http://evolveny.wordpress.com/2008/03/31/wedding-photographer-fined-6k-for-refusing-gay-couple/

That is why I don't like the gay marriage laws. Because your forced to embrace it. Its one thing if they made it lawful so they can get married and I don't have to have any part of it; but its another thing when they force their stuff on me.

opeter
Sep 22, 2008, 06:36 AM
My boss has countless times told me to steal images from Google :rolleyes:

I usually end up illustrating what I need or try to make something in our 'limited' stock photo library work (about 100 images).

Almost same situation here...

jerryrock
Sep 22, 2008, 08:21 AM
That is why I don't like the gay marriage laws. Because your forced to embrace it. Its one thing if they made it lawful so they can get married and I don't have to have any part of it; but its another thing when they force their stuff on me.

This country lived through people who were "forced to embrace" the abolition of slavery, giving women the right to vote and interracial marriage.

Heaven forbid that you are forced to recognize that all men are created equal.

Same Sex marriage is LEGAL in Massachusetts and California. It is recognized in CT, DC, HI, ME, NH, NJ, NY, OR, VT and WA. It is LEGAL in Netherlands, Belgium, Canada, Norway, South Africa and Spain. Same Sex civil unions are recognized in Andorra, Czech Republic, Finland, France, Germany, Hungary, Iceland, Luxembourg, Netherlands, New Zealand, Slovenia, Sweden, Switzerland, United Kingdom, Uruguay.

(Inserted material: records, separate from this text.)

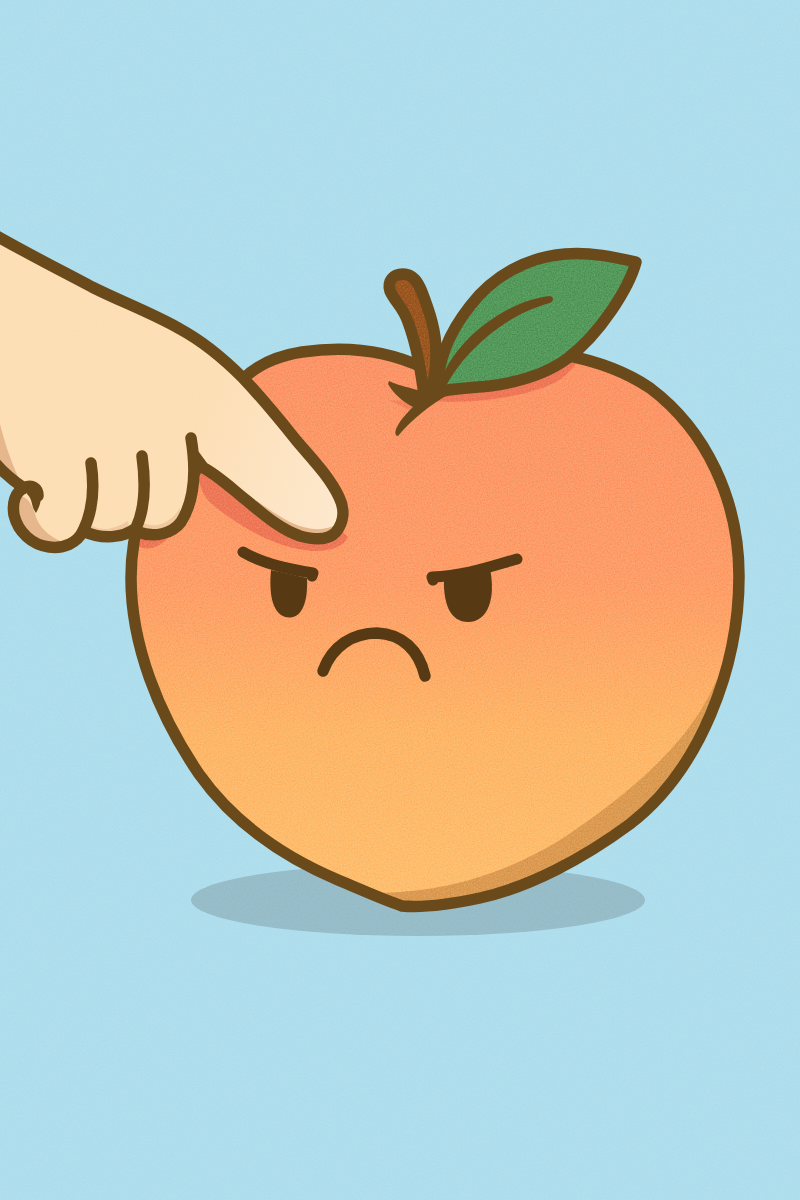
<!DOCTYPE html>
<html lang="en">
<head>
<meta charset="utf-8">
<title>Grumpy Peach</title>
<style>
:root {
  --sky: #afdeed;
  --ground-shadow: #97bdc9;
  --line: #6a4a1b;
  --face: #573a14;
  --blush: #fb9468;
  --apricot: #fd9e68;
  --honey: #fdb668;
  --gold: #fdc070;
  --peach-shade: #dc9b52;
  --peach-shadow: #ee7857;
  --skin: #fddfb6;
  --skin-light: #fde8cd;
  --skin-shade: #e6b78c;
  --leaf: #549a5b;
  --stem: #9c5720;
}
html, body { margin: 0; padding: 0; }
body { width: 800px; height: 1200px; overflow: hidden; background: var(--sky); }
.poster { display: block; width: 800px; height: 1200px; }
.outline { fill: none; stroke: var(--line); stroke-width: 11.5; stroke-linecap: round; stroke-linejoin: round; }
.crease { fill: var(--line); }
.sky { fill: var(--sky); }
.ground-shadow { fill: var(--ground-shadow); }
.peach-body { fill: url(#peach-blend); }
.peach-shade { fill: var(--peach-shade); }
.peach-shadow { fill: var(--peach-shadow); }
.hand-body { fill: url(#skin-blend); }
.skin-shade { fill: var(--skin-shade); }
.leaf-body { fill: var(--leaf); }
.stem-body { fill: var(--stem); }
.face { fill: var(--face); }
.face-line { fill: none; stroke: var(--face); stroke-width: 11; stroke-linecap: round; stroke-linejoin: round; }
.mouth { stroke-width: 11.5; }
</style>
</head>
<body>
<svg class="poster" viewBox="0 0 800 1200" role="img" aria-label="A finger pokes a grumpy, frowning peach">
  <defs>
    <linearGradient id="peach-blend" gradientUnits="userSpaceOnUse" x1="0" y1="345" x2="0" y2="910">
      <stop offset="0" stop-color="var(--blush)"/>
      <stop offset=".42" stop-color="var(--apricot)"/>
      <stop offset=".68" stop-color="var(--honey)"/>
      <stop offset="1" stop-color="var(--gold)"/>
    </linearGradient>
    <linearGradient id="skin-blend" gradientUnits="userSpaceOnUse" x1="40" y1="400" x2="340" y2="500">
      <stop offset="0" stop-color="var(--skin)"/>
      <stop offset=".5" stop-color="var(--skin)"/>
      <stop offset="1" stop-color="var(--skin-light)"/>
    </linearGradient>

    <filter id="fine-grain" x="0" y="0" width="1" height="1" color-interpolation-filters="sRGB">
      <feTurbulence type="fractalNoise" baseFrequency=".75" numOctaves="2" seed="4" result="noise"/>
      <feColorMatrix in="noise" type="matrix" values=".5 .5 0 0 0  .5 .5 0 0 0  .5 .5 0 0 0  0 0 0 0 .22" result="grey"/>
      <feComposite in="grey" in2="SourceAlpha" operator="in" result="grain"/>
      <feBlend in="grain" in2="SourceGraphic" mode="soft-light"/>
    </filter>
    <filter id="fruit-grain" x="0" y="0" width="1" height="1" color-interpolation-filters="sRGB">
      <feTurbulence type="fractalNoise" baseFrequency=".7" numOctaves="2" seed="9" result="noise"/>
      <feColorMatrix in="noise" type="matrix" values=".5 .5 0 0 0  .5 .5 0 0 0  .5 .5 0 0 0  0 0 0 0 .55" result="grey"/>
      <feComposite in="grey" in2="SourceAlpha" operator="in" result="grain"/>
      <feBlend in="grain" in2="SourceGraphic" mode="soft-light"/>
    </filter>

    <path id="peach-shape" d="M424 368 C380 347 336 347 302 352 C277 356 258 364 243 379 C172 428 131 500 131 578 C131 644 158 714 199 774 C236 826 286 858 338 880 C362 890 384 900 402 906 C424 908 452 904 480 898 C530 887 584 858 630 824 C700 770 739 668 739 576 C739 500 706 430 650 388 C625 371 596 361 565 355 C510 352 460 364 424 368 Z"/>
    <path id="hand-shape" d="M-12 231 C28 254 60 270 92 287 C122 302 152 313 180 329 C204 342 223 358 243 378 C262 398 280 420 296 440 C312 459 329 476 339 497 C345 509 344 522 336 532 C329 540 315 540 300 536 C279 529 262 513 246 500 C230 487 216 474 202 467 L195 472 C194 492 189 511 181 522 C172 534 154 538 138 532 C124 538 102 540 83 531 C77 543 64 549 49 547 C32 545 18 532 14 515 C12 503 15 492 24 488 C15 481 6 475 -12 462 Z"/>
    <path id="leaf-shape" d="M437 392 C438 360 448 334 470 306 C493 276 527 257 565 254 C591 252 614 257 636 262 C629 288 600 334 568 358 C548 373 520 382 490 386 C470 388 454 388 437 392 Z"/>
    <path id="stem-shape" d="M425 402 C421 372 417 346 408 322 C403 307 395 302 390 291 C387 281 393 274 403 274 C413 274 418 282 422 292 C430 313 436 331 436 352 C436 372 434 386 425 402 Z"/>
    <clipPath id="peach-clip"><use href="#peach-shape"/></clipPath>
    <clipPath id="hand-clip"><use href="#hand-shape"/></clipPath>
  </defs>

  <g id="background" filter="url(#fine-grain)">
    <rect class="sky" width="800" height="1200"/>
    <ellipse class="ground-shadow" cx="418" cy="900" rx="227" ry="36"/>
  </g>

  <g id="peach">
    <g filter="url(#fruit-grain)">
      <use href="#peach-shape" class="peach-body"/>
      <g clip-path="url(#peach-clip)">
        <path class="peach-shade" d="M738 600 C731 642 722 676 701 710 C671 758 618 802 560 840 C506 873 446 892 380 893 L402 925 L560 905 L760 740 Z"/>
        <path class="peach-shadow" d="M432 401 C470 404 521 398 552 384 C564 378 571 371 577 362 L540 366 L440 388 Z"/>
        <path class="peach-shadow" d="M388 400 C398 403 406 410 416 413 L424 402 Z" opacity=".6"/>
        <path class="peach-shadow" d="M198 470 C198 482 202 497 214 506 C240 526 270 545 304 550 C324 553 343 549 348 537 L330 520 L210 462 Z"/>
        <path class="peach-shadow" d="M130 535 C137 552 153 552 166 540 L180 525 Z"/>
      </g>
    </g>
    <use href="#peach-shape" class="outline" clip-path="none"/>
  </g>

  <g id="top-dimple" filter="url(#fruit-grain)">
    <path fill="var(--blush)" d="M414 372 L440 372 L460 356 L490 350 L480 382 L430 401 L412 392 Z"/>
  </g>

  <g id="leaf-and-stem">
    <use href="#leaf-shape" class="leaf-body" filter="url(#fruit-grain)"/>
    <path class="crease" d="M438 387 C450 352 476 327 507 310 C522 302 538 297 550 296 C554 297 554 301 550 303 C527 309 506 321 489 335 C470 351 455 368 445 388 Z"/>
    <use href="#leaf-shape" class="outline"/>
    <use href="#stem-shape" class="stem-body" filter="url(#fruit-grain)"/>
    <use href="#stem-shape" class="outline"/>
    <path class="crease" d="M389 381 C399 386 412 388 421 391 L437 388 L452 386 L449 394 C429 406 412 419 398 436 C394 436 395 430 398 425 C402 418 407 413 413 407 C403 402 393 393 388 384 Z"/>
  </g>

  <g id="peach-face">
    <path class="face" d="M271 570 L307 578 C308 600 303 617 290 617.500 C276 618 268 602 271 570 Z"/>
    <path class="face-line" d="M243 552 C258 561 279 568 313 573 L312 576"/>
    <path class="face" d="M444 578 L490 569 C496 598 488 622 468 622 C450 622 443 603 444 578 Z"/>
    <path class="face-line" d="M433 580 L432 577 C464 576 489 567 517 559"/>
    <path class="face-line mouth" d="M323 671 C332 646 353 633 377 633 C402 634 419 650 425 676"/>
  </g>

  <g id="pointing-hand">
    <use href="#hand-shape" class="hand-body" filter="url(#fine-grain)"/>
    <g clip-path="url(#hand-clip)">
      <path class="skin-shade" d="M-5 398 C0 430 8 456 24 490 L-10 475 Z"/>
      <path class="skin-shade" d="M14 498 C25 493 31 501 35 514 C39 527 47 535 62 542 L40 552 L10 530 Z"/>
      <path class="skin-shade" d="M200 466 C230 478 262 508 292 523 C310 531 325 531 338 524 L330 545 L290 541 L204 478 Z"/>
      <path class="skin-shade" d="M86 522 C98 532 112 531 128 521 L132 541 L86 541 Z" opacity=".55"/>
      <path class="skin-shade" d="M140 521 C154 530 170 524 180 508 L180 540 L138 540 Z" opacity=".55"/>
    </g>
    <path class="outline" d="M-12 231 C28 254 60 270 92 287 C122 302 152 313 180 329 C204 342 223 358 243 378 C262 398 280 420 296 440 C312 459 329 476 339 497 C345 509 344 522 336 532 C329 540 315 540 300 536 C279 529 262 513 246 500 C230 487 216 474 202 467"/>
    <path class="outline" d="M191 438 C196 468 195 500 181 522 C172 534 154 538 138 532"/>
    <path class="outline" stroke-width="9" d="M142 456 C146 485 144 511 136 528 C124 538 102 540 83 531"/>
    <path class="outline" d="M91 463 C95 490 92 513 83 531 C77 543 64 549 49 547 C32 545 18 532 14 515 C12 503 15 492 24 488 C32 484 38 488 38 496"/>
    <path class="outline" d="M-8 459 C2 472 12 480 24 488"/>
    <path class="crease" d="M190 440 L207 463 L197 480 Z"/>
    <path class="crease" d="M29 484 C41 486 45 497 36 513 C31 507 33 499 27 494 Z"/>
  </g>
</svg>
</body>
</html>
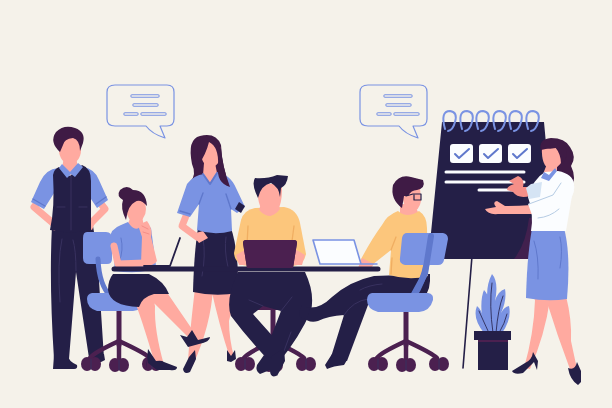
<!DOCTYPE html>
<html lang="en">
<head>
<meta charset="utf-8">
<title>Team meeting</title>
<style>
:root{--paper:#f5f2ea;--navy:#241f47;--navy-light:#38315f;--blue:#7a93e3;--blue-dark:#5f78cc;--skin:#ffaaa0;--skin-dark:#f58f88;--hair:#3f1b45;--plum:#4b2050;--yellow:#fcc67c;--yellow-dark:#f0ae62;--white:#fbfdff;--shade:#d5e4f4}
html,body{margin:0;width:612px;height:408px;overflow:hidden;background:var(--paper)}
svg{display:block}
.navy{fill:var(--navy)}.blue{fill:var(--blue)}.blue-dark{fill:var(--blue-dark)}.skin{fill:var(--skin)}.skin-dark{fill:var(--skin-dark)}.hair{fill:var(--hair)}.plum{fill:var(--plum)}.yellow{fill:var(--yellow)}.yellow-dark{fill:var(--yellow-dark)}.white{fill:var(--white)}.shade{fill:var(--shade)}
.line{fill:none;stroke-linecap:round;stroke-linejoin:round}
.s-blue{stroke:var(--blue)}.s-navy{stroke:var(--navy)}.s-white{stroke:var(--white)}.s-skin{stroke:var(--skin)}.s-plum{stroke:var(--plum)}.s-fold{stroke:var(--navy-light)}.s-shade{stroke:var(--blue-dark)}
</style>
</head>
<body>
<svg width="612" height="408" viewBox="0 0 612 408" role="img" aria-label="A team around a table listens to a colleague presenting at a flip chart">
<defs>
<g id="bubble">
<path class="line s-blue" stroke-width="1.2" d="M115 85H167Q174 85 174 92V119Q174 126 167 126H160L165 138Q152 134 146 126H115Q107 126 107 119V92Q107 85 115 85Z"/>
<path class="line s-blue" stroke-width="3.4" d="M132 96H158M134 105H157M125 114H137M142 114H165"/>
<path class="line" stroke="#f5f2ea" stroke-width="1.4" d="M132 96H158M134 105H157M125 114H137M142 114H165"/>
</g>
<g id="chair-base">
<path class="line s-plum" stroke-width="5" d="M0 308V345"/>
<path class="line s-plum" stroke-width="4.5" d="M-29 358Q-26 353 0 341Q26 353 31 358M0 341V360"/>
<g class="plum">
<ellipse cx="-32" cy="364" rx="6" ry="7"/><ellipse cx="-24" cy="364" rx="6" ry="7"/>
<ellipse cx="-4" cy="365" rx="6" ry="7"/><ellipse cx="4" cy="365" rx="6" ry="7"/>
<ellipse cx="29" cy="364" rx="6" ry="7"/><ellipse cx="37" cy="364" rx="6" ry="7"/>
</g>
<path class="line s-fold" stroke-width="1" d="M-28 359V369M0 360V370M33 359V369"/>
</g>
<path id="ring" class="line s-blue" stroke-width="2" d="M-5 129Q-10 111 0 111Q8 112 5 122Q3 130 -2 131"/>
<g id="task"><rect class="white" width="23" height="19" rx="3"/><path class="line s-shade" stroke-width="2" d="M5 10L9 14L19 5"/></g>
</defs>

<rect width="612" height="408" fill="#f5f2ea"/>
<use href="#bubble"/>
<use href="#bubble" x="253"/>

<g id="flip-chart">
<path class="line s-navy" stroke-width="1.6" d="M472 256L463 368"/>
<path class="navy" d="M442 122H544L556 252Q556 259 550 259H433Q428 259 429 253Z"/>
<path class="plum" d="M514 259Q526 244 529 218L556 215V259Z" opacity=".75"/>
<use href="#ring" x="450"/><use href="#ring" x="467"/><use href="#ring" x="483"/><use href="#ring" x="500"/><use href="#ring" x="516"/><use href="#ring" x="533"/>
<use href="#task" x="450" y="144"/><use href="#task" x="479" y="144"/><use href="#task" x="508" y="144"/>
<path class="line s-white" stroke-width="3" d="M446 172H524M446 182H524M479 190H524"/>
</g>

<g id="plant">
<path class="blue" d="M484 333Q472 318 477 306Q482 310 482 317Q480 299 484 290Q490 296 488 305Q485 287 492 274Q499 282 495 301Q498 291 505 289Q507 300 501 313Q504 307 509 306Q512 319 502 333Z"/>
<path class="line s-navy" stroke-width=".8" d="M493 333Q489 305 492 283M496 333Q498 309 503 296M489 333Q482 318 479 311M499 333Q505 323 507 314"/>
<path class="navy" d="M474 331H511V340H508V370H478V340H474Z"/>
<path class="plum" d="M478 340H508V342H478Z"/>
</g>

<g id="presenter">
<path class="hair" d="M541 151Q538 139 551 138Q565 138 570 147Q577 157 571 166Q577 178 571 189L552 179Z"/>
<path class="skin" d="M529 290L535 300Q534 333 524 368L530 369Q545 335 550 299Z"/>
<path class="skin" d="M545 296H566Q572 320 571 341L577 369L571 372Q557 335 545 296Z"/>
<path class="navy" d="M525 363L512 371Q514 375 523 373L534 362L537 370L538 361L533 352Q532 360 525 363Z"/>
<path class="navy" d="M568 368Q575 371 577 362L581 371V382L578 385Q570 380 568 368Z"/>
<path class="blue" d="M532 228H564Q571 254 567 299Q548 302 526 298Q527 256 532 228Z"/>
<path class="line s-shade" stroke-width="1" d="M534 241Q539 256 538 279M560 237Q563 250 560 268"/>
<path class="skin" d="M547 164H557V174L549 180L543 174Z"/>
<path class="white" d="M545 172L558 171Q573 174 574 184L566 231H531Q534 214 528 197Q533 179 545 172Z"/>
<path class="blue" d="M544 172L541 178L549 181L557 171L555 168L549 175Z"/>
<path class="skin-dark" d="M530 196Q518 199 513 192L507 190Q507 186 514 184L509 181L518 176Q525 179 523 187L534 187Z"/>
<path class="shade" d="M542 182L531 184L526 188L529 199L540 197Z"/>
<path class="skin" d="M532 205Q517 206 505 206L497 201Q492 202 496 207L485 209Q488 215 498 214L533 214Z"/>
<path class="white" d="M573 181Q577 192 568 203Q552 211 532 215L528 204L552 195L561 181Z"/>
<path class="line" stroke="#b6cce4" stroke-width="1" d="M561 183L553 195L529 204M538 218Q550 217 559 209"/>
<path class="skin" d="M542 147Q551 151 561 146Q566 150 563 160Q557 170 550 169Q541 166 542 147Z"/>
<path class="hair" d="M541 150Q541 139 552 139Q564 140 567 151Q567 161 561 164Q561 154 555 147Z"/>
</g>

<g id="standing-man">
<path class="navy" d="M52 226H93L97 250L104 358H89L76 272L69 359H54Q49 282 52 226Z"/>
<path class="line s-fold" stroke-width="1" d="M76 271Q76 250 73 240M62 239Q57 262 60 302"/>
<path class="navy" d="M54 355H68Q68 361 77 365Q78 369 74 369H53ZM90 354H104L105 360Q97 365 88 364Z"/>
<path class="line s-skin" stroke-width="7" d="M43 196L34 207L54 224M95 196L105 209L90 224"/>
<path class="skin" d="M49 222L60 220L64 226L54 231ZM96 220L87 218L83 225L92 230Z"/>
<path class="blue" d="M58 168Q46 169 40 182L31 202L44 209L56 190V168ZM83 167Q95 169 99 180L108 200L97 208L85 190Z"/>
<path class="line s-shade" stroke-width="1.4" d="M33 199L45 206M106 197L96 204"/>
<path class="skin" d="M64 157H76L78 168L70 175L62 168Z"/>
<path class="navy" d="M59 167L70 176L82 165Q91 168 91 181V230L70 233L50 230Q55 207 53 175Q54 169 59 167Z"/>
<path class="blue" d="M62 164L59 168L67 178L71 174L75 177L83 167L78 163L70 172Z"/>
<path class="line s-fold" stroke-width="1" d="M71 176V230M57 207H65M79 207H87"/>
<ellipse class="skin" cx="70" cy="150" rx="11" ry="14"/>
<path class="hair" d="M60 152Q49 142 56 132Q64 124 75 128Q86 132 83 143L80 151Q80 140 73 138Q64 139 63 145Z"/>
</g>

<g id="standing-woman">
<path class="hair" d="M192 164Q187 139 200 136Q216 132 221 145Q222 166 230 188Q208 195 190 182Q197 175 192 164Z"/>
<path class="skin" d="M195 288H213Q211 325 193 365L188 363Q189 339 195 288ZM211 288H230Q234 306 229 321Q229 338 234 357L230 358Q219 325 211 288Z"/>
<path class="navy" d="M189 357L183 369Q184 375 190 372L196 359L195 350ZM227 350L231 356L235 350L236 359L231 362L227 361Z"/>
<path class="navy" d="M198 228H231Q239 252 238 293Q215 297 193 292Q194 253 198 228Z"/>
<path class="line s-fold" stroke-width="1" d="M203 238Q206 255 202 276M226 237Q224 250 228 267"/>
<path class="line s-skin" stroke-width="7" d="M188 211L182 226L197 237"/>
<path class="skin" d="M192 234L203 231L208 238L199 243Z"/>
<path class="blue" d="M204 174L216 172Q230 174 236 188L245 207L237 213L231 209L232 231Q214 236 197 230L199 204L190 217L177 213L187 184Q194 175 204 174Z"/>
<path class="line s-shade" stroke-width="1.4" d="M180 211L190 214M199 204L203 193M231 209L226 194"/>
<path class="skin" d="M204 163H215L217 173L210 183L203 175Z"/>
<path class="line s-shade" stroke-width="2" d="M203 174L210 184L217 173"/>
<path class="navy" d="M239 202L245 206L241 213L235 209Z"/>
<ellipse class="skin" cx="211" cy="153" rx="10" ry="14"/>
<path class="hair" d="M199 164Q193 144 205 137Q218 134 221 149Q222 165 230 187Q216 183 218 165Q219 147 209 142Q206 154 199 164Z"/>
</g>

<g id="seated-woman">
<path class="blue" d="M87 232H106Q112 232 112 239V259Q112 264 107 264H89Q83 264 83 258V238Q83 232 87 232Z"/>
<path class="line s-shade" stroke-width="5" d="M98 259Q99 285 111 297"/>
<use href="#chair-base" x="119"/>
<path class="blue" d="M92 293H141Q147 294 145 301Q143 310 133 311H97Q87 308 87 299Q87 294 92 293Z"/>
<path class="skin" d="M138 288Q153 294 155 306Q154 330 164 365L155 364Q143 323 135 302ZM150 282L168 294L194 332L188 337Q169 318 147 296Z"/>
<path class="navy" d="M148 349L156 361Q162 360 164 362L177 367Q177 371 170 370H157L148 363V357L146 369ZM180 335L187 337L192 330L198 340L210 337Q210 342 199 344L188 347Z"/>
<path class="navy" d="M113 274H149Q164 281 169 294L154 294Q142 297 139 307Q110 306 108 290Q108 280 113 274Z"/>
<path class="skin" d="M131 216H142L144 227L136 236L127 226Z"/>
<path class="blue" d="M121 225L128 222Q136 235 143 223L151 228L156 266Q147 275 114 271Q116 249 110 239Q110 229 121 225Z"/>
<path class="line s-shade" stroke-width="1" d="M121 238Q124 250 119 262"/>
<path class="line s-skin" stroke-width="7" d="M114 246L118 264L145 263"/>
<path class="skin" d="M141 264L142 237L138 225L147 221Q153 229 151 237L157 261Q152 268 141 264Z"/>
<path class="line" stroke="#f58f88" stroke-width="1" d="M142 226L148 229M143 232L149 234"/>
<ellipse class="skin" cx="136" cy="209" rx="10" ry="13"/>
<path class="hair" d="M126 220Q120 208 123 200Q116 196 120 190Q127 184 133 190Q146 190 147 206Q140 198 135 202Q128 205 126 220Z"/>
</g>

<g id="centre-man">
<use href="#chair-base" x="273"/>
<path class="plum" d="M250 292H297V304Q297 310 290 310H258Q250 309 250 300Z"/>
<path class="navy" d="M238 272H305Q315 293 311 311Q299 338 279 362L264 355L281 311L263 306L253 314L285 350L272 364Q249 340 231 316Q225 300 238 272Z"/>
<path class="line s-fold" stroke-width="1" d="M281 311L292 297M263 306L249 300M284 351L291 332"/>
<path class="navy" d="M264 355L280 362L276 376Q270 378 270 370L260 374Q255 371 257 365ZM272 356L284 348L285 361L277 376L271 372Z"/>
<path class="yellow" d="M255 208L284 207Q297 209 300 223L306 254Q304 265 293 266H248Q235 265 234 253L241 220Q244 210 255 208Z"/>
<path class="line" stroke="#f0ae62" stroke-width="1.3" d="M248 226L247 245M294 226L292 241"/>
<path class="skin" d="M261 204H278L280 209Q270 222 259 210ZM236 255L245 250L246 265L239 265ZM295 249L305 255L302 265H293Z"/>
<path class="skin" d="M257 184H282Q283 213 270 216Q257 213 257 184Z"/>
<path class="navy" d="M258 198Q251 184 255 178Q267 179 277 175L288 176Q287 185 281 188L280 197Q279 187 271 183Q261 185 258 198Z"/>
<path class="plum" d="M246 240H294Q297 240 297 243L293 268H247L243 243Q243 240 246 240Z"/>
</g>

<g id="right-man">
<use href="#chair-base" x="406"/>
<path class="navy" d="M374 276L430 274Q431 290 424 297L368 305L347 361L331 357L344 315Q328 316 318 321Q309 324 301 316L306 307Q319 310 332 297Q350 281 374 276Z"/>
<path class="line s-fold" stroke-width="1" d="M344 315Q353 301 368 299M382 284Q369 285 360 290"/>
<path class="navy" d="M332 354L347 360L344 365Q333 366 327 369L325 365ZM302 305L310 309L307 319Q298 320 299 312Z"/>
<path class="skin" d="M400 204H414L419 214L410 221L400 214Z"/>
<path class="yellow" d="M398 211Q407 219 419 211Q427 216 427 228L428 276Q410 281 389 275L391 250L372 265L360 261Q371 240 382 225Q387 215 398 211Z"/>
<path class="line" stroke="#f0ae62" stroke-width="1.3" d="M391 250L396 237M392 258L391 274"/>
<path class="skin" d="M362 258L374 264L371 268H358Z"/>
<path class="skin" d="M402 188H420L421 201Q419 212 411 211Q402 209 402 188Z"/>
<path class="hair" d="M402 208Q390 199 393 185Q399 174 411 177L423 180Q426 188 417 190Q411 190 408 196L404 196Z"/>
<path class="line s-navy" stroke-width="1.2" d="M406 196L413 194H421V200H414V195"/>
</g>

<g id="table">
<path class="line s-navy" stroke-width="5" stroke-linecap="butt" d="M114 269H378"/>
<path class="line s-navy" stroke-width="1.8" d="M144 266H170L180 238"/>
<path class="white" d="M314 240H354L361 264H320Z"/>
<path class="line s-blue" stroke-width="1.6" d="M320 264L313 240H354L361 264ZM320 264H377"/>
<path class="plum" d="M246 240H294Q297 240 297 243L293 268H247L243 243Q243 240 246 240Z"/>
</g>

<g id="right-chair">
<path class="line s-shade" stroke-width="6" d="M427 262Q423 283 413 297"/>
<path class="blue" d="M407 233H443Q448 234 448 239L444 260Q443 265 438 265H405Q399 264 400 258L402 238Q403 233 407 233Z"/>
<path class="line s-shade" stroke-width="6" d="M431 236L425 274L413 296"/>
<path class="blue" d="M372 293H428Q434 294 433 300Q430 311 419 312H378Q367 309 367 300Q367 294 372 293Z"/>
</g>
</svg>
</body>
</html>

Anti-Discrimination laws are in place to ensure that every human is treated equally, not to grant a specific group special privileges.

Baron58
Sep 22, 2008, 09:51 AM
Our country was built upon Christian principles.
Not exactly. Learn a bit more about the 'founding fathers' before projecting your viewpoint on them.

kockgunner
Sep 22, 2008, 08:23 PM
That is why I don't like the gay marriage laws. Because your forced to embrace it. Its one thing if they made it lawful so they can get married and I don't have to have any part of it; but its another thing when they force their stuff on me.

exactly. maybe i don't know much about the law or i worded my posts incorrectly, but if a homosexual couple want to be married, let them get married, don't make me be forced to participate in something against my beliefs.

angelneo
Sep 23, 2008, 12:37 AM
This thread is getting out of of topic, better stick to ethics in graphic design or risk getting this thread move to wasteland or PRSI